Plain-text document sources
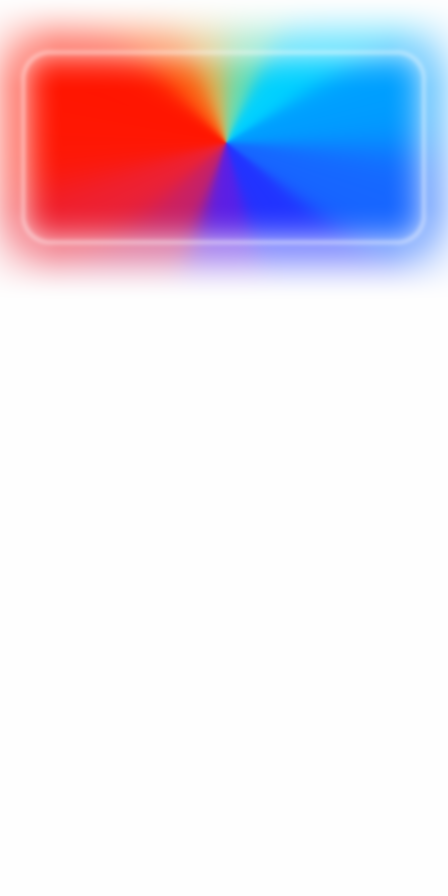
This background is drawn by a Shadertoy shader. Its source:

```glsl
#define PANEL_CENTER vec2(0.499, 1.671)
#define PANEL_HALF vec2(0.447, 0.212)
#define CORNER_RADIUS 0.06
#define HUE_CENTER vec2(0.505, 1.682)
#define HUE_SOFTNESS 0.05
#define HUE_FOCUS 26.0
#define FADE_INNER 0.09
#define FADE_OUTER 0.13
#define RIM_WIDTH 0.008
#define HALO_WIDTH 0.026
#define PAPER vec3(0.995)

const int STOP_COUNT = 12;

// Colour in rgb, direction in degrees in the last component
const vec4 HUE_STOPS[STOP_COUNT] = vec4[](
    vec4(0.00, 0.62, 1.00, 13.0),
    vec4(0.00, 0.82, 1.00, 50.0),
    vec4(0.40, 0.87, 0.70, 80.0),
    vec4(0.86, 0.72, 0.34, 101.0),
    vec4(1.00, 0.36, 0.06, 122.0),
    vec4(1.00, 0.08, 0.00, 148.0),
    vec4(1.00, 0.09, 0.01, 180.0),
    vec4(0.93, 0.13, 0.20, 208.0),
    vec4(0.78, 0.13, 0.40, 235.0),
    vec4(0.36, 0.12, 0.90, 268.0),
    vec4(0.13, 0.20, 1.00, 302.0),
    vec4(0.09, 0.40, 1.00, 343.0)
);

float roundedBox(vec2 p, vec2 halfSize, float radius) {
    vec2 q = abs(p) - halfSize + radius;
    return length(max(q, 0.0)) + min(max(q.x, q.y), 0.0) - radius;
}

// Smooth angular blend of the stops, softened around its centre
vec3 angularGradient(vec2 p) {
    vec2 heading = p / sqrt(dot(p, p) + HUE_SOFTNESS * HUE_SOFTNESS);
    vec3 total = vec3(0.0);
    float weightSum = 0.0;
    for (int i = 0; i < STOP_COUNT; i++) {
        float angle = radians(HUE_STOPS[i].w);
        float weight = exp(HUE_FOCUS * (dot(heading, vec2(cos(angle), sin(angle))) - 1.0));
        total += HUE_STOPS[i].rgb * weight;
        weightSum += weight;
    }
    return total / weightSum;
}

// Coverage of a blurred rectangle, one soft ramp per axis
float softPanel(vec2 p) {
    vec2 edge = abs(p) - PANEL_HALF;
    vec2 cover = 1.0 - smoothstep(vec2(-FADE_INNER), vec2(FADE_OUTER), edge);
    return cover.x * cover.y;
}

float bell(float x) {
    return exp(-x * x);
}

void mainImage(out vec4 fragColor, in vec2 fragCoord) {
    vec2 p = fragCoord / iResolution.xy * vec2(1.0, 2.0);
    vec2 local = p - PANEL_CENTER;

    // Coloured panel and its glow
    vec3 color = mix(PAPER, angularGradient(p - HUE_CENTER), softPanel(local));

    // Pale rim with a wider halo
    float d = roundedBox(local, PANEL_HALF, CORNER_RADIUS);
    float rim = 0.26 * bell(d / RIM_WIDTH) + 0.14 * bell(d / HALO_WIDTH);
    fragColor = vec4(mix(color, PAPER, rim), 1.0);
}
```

### What is being asked
Copy out all the data exactly, skipping the pictures.

### Solution to the exercise
This background is drawn by a Shadertoy shader. Its source:

```glsl
#define PANEL_CENTER vec2(0.499, 1.671)
#define PANEL_HALF vec2(0.447, 0.212)
#define CORNER_RADIUS 0.06
#define HUE_CENTER vec2(0.505, 1.682)
#define HUE_SOFTNESS 0.05
#define HUE_FOCUS 26.0
#define FADE_INNER 0.09
#define FADE_OUTER 0.13
#define RIM_WIDTH 0.008
#define HALO_WIDTH 0.026
#define PAPER vec3(0.995)

const int STOP_COUNT = 12;

// Colour in rgb, direction in degrees in the last component
const vec4 HUE_STOPS[STOP_COUNT] = vec4[](
    vec4(0.00, 0.62, 1.00, 13.0),
    vec4(0.00, 0.82, 1.00, 50.0),
    vec4(0.40, 0.87, 0.70, 80.0),
    vec4(0.86, 0.72, 0.34, 101.0),
    vec4(1.00, 0.36, 0.06, 122.0),
    vec4(1.00, 0.08, 0.00, 148.0),
    vec4(1.00, 0.09, 0.01, 180.0),
    vec4(0.93, 0.13, 0.20, 208.0),
    vec4(0.78, 0.13, 0.40, 235.0),
    vec4(0.36, 0.12, 0.90, 268.0),
    vec4(0.13, 0.20, 1.00, 302.0),
    vec4(0.09, 0.40, 1.00, 343.0)
);

float roundedBox(vec2 p, vec2 halfSize, float radius) {
    vec2 q = abs(p) - halfSize + radius;
    return length(max(q, 0.0)) + min(max(q.x, q.y), 0.0) - radius;
}

// Smooth angular blend of the stops, softened around its centre
vec3 angularGradient(vec2 p) {
    vec2 heading = p / sqrt(dot(p, p) + HUE_SOFTNESS * HUE_SOFTNESS);
    vec3 total = vec3(0.0);
    float weightSum = 0.0;
    for (int i = 0; i < STOP_COUNT; i++) {
        float angle = radians(HUE_STOPS[i].w);
        float weight = exp(HUE_FOCUS * (dot(heading, vec2(cos(angle), sin(angle))) - 1.0));
        total += HUE_STOPS[i].rgb * weight;
        weightSum += weight;
    }
    return total / weightSum;
}

// Coverage of a blurred rectangle, one soft ramp per axis
float softPanel(vec2 p) {
    vec2 edge = abs(p) - PANEL_HALF;
    vec2 cover = 1.0 - smoothstep(vec2(-FADE_INNER), vec2(FADE_OUTER), edge);
    return cover.x * cover.y;
}

float bell(float x) {
    return exp(-x * x);
}

void mainImage(out vec4 fragColor, in vec2 fragCoord) {
    vec2 p = fragCoord / iResolution.xy * vec2(1.0, 2.0);
    vec2 local = p - PANEL_CENTER;

    // Coloured panel and its glow
    vec3 color = mix(PAPER, angularGradient(p - HUE_CENTER), softPanel(local));

    // Pale rim with a wider halo
    float d = roundedBox(local, PANEL_HALF, CORNER_RADIUS);
    float rim = 0.26 * bell(d / RIM_WIDTH) + 0.14 * bell(d / HALO_WIDTH);
    fragColor = vec4(mix(color, PAPER, rim), 1.0);
}
```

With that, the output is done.